* _THE PROBLEM_
Each of the following records is to be printed verbatim.

* _TASK INPUT_
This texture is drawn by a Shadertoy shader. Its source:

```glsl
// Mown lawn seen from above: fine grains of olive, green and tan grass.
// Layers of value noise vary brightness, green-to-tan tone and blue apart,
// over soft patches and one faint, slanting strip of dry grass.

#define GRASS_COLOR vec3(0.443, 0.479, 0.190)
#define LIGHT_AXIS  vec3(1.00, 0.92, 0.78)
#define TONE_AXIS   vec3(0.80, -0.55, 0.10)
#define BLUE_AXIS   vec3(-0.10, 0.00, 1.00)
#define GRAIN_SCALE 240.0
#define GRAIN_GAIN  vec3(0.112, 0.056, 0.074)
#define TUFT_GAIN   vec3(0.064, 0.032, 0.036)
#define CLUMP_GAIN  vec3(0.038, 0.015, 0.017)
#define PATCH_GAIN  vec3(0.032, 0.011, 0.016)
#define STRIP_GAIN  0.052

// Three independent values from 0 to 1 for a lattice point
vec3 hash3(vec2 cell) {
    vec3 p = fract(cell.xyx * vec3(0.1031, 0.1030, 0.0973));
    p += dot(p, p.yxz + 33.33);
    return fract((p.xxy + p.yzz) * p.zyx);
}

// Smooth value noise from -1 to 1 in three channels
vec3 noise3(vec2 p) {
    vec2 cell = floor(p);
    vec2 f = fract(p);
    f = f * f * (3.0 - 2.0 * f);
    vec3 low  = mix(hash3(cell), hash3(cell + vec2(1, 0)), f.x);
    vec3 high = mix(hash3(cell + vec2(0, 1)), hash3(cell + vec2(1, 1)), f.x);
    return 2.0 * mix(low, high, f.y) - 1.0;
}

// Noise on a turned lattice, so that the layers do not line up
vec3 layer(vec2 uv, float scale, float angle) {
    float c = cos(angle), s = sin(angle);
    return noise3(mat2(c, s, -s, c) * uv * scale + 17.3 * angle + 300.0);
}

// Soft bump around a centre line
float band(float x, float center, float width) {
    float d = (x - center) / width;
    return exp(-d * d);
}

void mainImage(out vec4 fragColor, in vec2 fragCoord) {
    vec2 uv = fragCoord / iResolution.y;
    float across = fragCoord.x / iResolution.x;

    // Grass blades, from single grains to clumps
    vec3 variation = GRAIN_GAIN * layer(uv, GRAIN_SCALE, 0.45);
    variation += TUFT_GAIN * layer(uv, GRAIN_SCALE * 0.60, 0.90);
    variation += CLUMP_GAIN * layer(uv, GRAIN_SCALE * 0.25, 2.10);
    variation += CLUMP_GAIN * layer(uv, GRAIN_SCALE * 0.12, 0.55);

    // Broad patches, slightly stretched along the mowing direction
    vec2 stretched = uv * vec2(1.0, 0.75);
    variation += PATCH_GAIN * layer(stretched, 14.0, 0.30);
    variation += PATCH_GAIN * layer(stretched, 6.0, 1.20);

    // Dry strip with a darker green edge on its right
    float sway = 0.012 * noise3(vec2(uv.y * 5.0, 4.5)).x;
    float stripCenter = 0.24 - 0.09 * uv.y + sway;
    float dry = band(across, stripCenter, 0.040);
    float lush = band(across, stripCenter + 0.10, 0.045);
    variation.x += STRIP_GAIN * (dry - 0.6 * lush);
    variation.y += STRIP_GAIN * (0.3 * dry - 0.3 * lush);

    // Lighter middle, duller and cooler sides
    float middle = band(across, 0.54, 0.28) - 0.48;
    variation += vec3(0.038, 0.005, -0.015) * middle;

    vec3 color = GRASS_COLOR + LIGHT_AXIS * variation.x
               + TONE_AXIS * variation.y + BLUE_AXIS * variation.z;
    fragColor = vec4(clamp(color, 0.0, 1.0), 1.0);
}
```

* _WORKED SOLUTION_
This texture is drawn by a Shadertoy shader. Its source:

```glsl
// Mown lawn seen from above: fine grains of olive, green and tan grass.
// Layers of value noise vary brightness, green-to-tan tone and blue apart,
// over soft patches and one faint, slanting strip of dry grass.

#define GRASS_COLOR vec3(0.443, 0.479, 0.190)
#define LIGHT_AXIS  vec3(1.00, 0.92, 0.78)
#define TONE_AXIS   vec3(0.80, -0.55, 0.10)
#define BLUE_AXIS   vec3(-0.10, 0.00, 1.00)
#define GRAIN_SCALE 240.0
#define GRAIN_GAIN  vec3(0.112, 0.056, 0.074)
#define TUFT_GAIN   vec3(0.064, 0.032, 0.036)
#define CLUMP_GAIN  vec3(0.038, 0.015, 0.017)
#define PATCH_GAIN  vec3(0.032, 0.011, 0.016)
#define STRIP_GAIN  0.052

// Three independent values from 0 to 1 for a lattice point
vec3 hash3(vec2 cell) {
    vec3 p = fract(cell.xyx * vec3(0.1031, 0.1030, 0.0973));
    p += dot(p, p.yxz + 33.33);
    return fract((p.xxy + p.yzz) * p.zyx);
}

// Smooth value noise from -1 to 1 in three channels
vec3 noise3(vec2 p) {
    vec2 cell = floor(p);
    vec2 f = fract(p);
    f = f * f * (3.0 - 2.0 * f);
    vec3 low  = mix(hash3(cell), hash3(cell + vec2(1, 0)), f.x);
    vec3 high = mix(hash3(cell + vec2(0, 1)), hash3(cell + vec2(1, 1)), f.x);
    return 2.0 * mix(low, high, f.y) - 1.0;
}

// Noise on a turned lattice, so that the layers do not line up
vec3 layer(vec2 uv, float scale, float angle) {
    float c = cos(angle), s = sin(angle);
    return noise3(mat2(c, s, -s, c) * uv * scale + 17.3 * angle + 300.0);
}

// Soft bump around a centre line
float band(float x, float center, float width) {
    float d = (x - center) / width;
    return exp(-d * d);
}

void mainImage(out vec4 fragColor, in vec2 fragCoord) {
    vec2 uv = fragCoord / iResolution.y;
    float across = fragCoord.x / iResolution.x;

    // Grass blades, from single grains to clumps
    vec3 variation = GRAIN_GAIN * layer(uv, GRAIN_SCALE, 0.45);
    variation += TUFT_GAIN * layer(uv, GRAIN_SCALE * 0.60, 0.90);
    variation += CLUMP_GAIN * layer(uv, GRAIN_SCALE * 0.25, 2.10);
    variation += CLUMP_GAIN * layer(uv, GRAIN_SCALE * 0.12, 0.55);

    // Broad patches, slightly stretched along the mowing direction
    vec2 stretched = uv * vec2(1.0, 0.75);
    variation += PATCH_GAIN * layer(stretched, 14.0, 0.30);
    variation += PATCH_GAIN * layer(stretched, 6.0, 1.20);

    // Dry strip with a darker green edge on its right
    float sway = 0.012 * noise3(vec2(uv.y * 5.0, 4.5)).x;
    float stripCenter = 0.24 - 0.09 * uv.y + sway;
    float dry = band(across, stripCenter, 0.040);
    float lush = band(across, stripCenter + 0.10, 0.045);
    variation.x += STRIP_GAIN * (dry - 0.6 * lush);
    variation.y += STRIP_GAIN * (0.3 * dry - 0.3 * lush);

    // Lighter middle, duller and cooler sides
    float middle = band(across, 0.54, 0.28) - 0.48;
    variation += vec3(0.038, 0.005, -0.015) * middle;

    vec3 color = GRASS_COLOR + LIGHT_AXIS * variation.x
               + TONE_AXIS * variation.y + BLUE_AXIS * variation.z;
    fragColor = vec4(clamp(color, 0.0, 1.0), 1.0);
}
```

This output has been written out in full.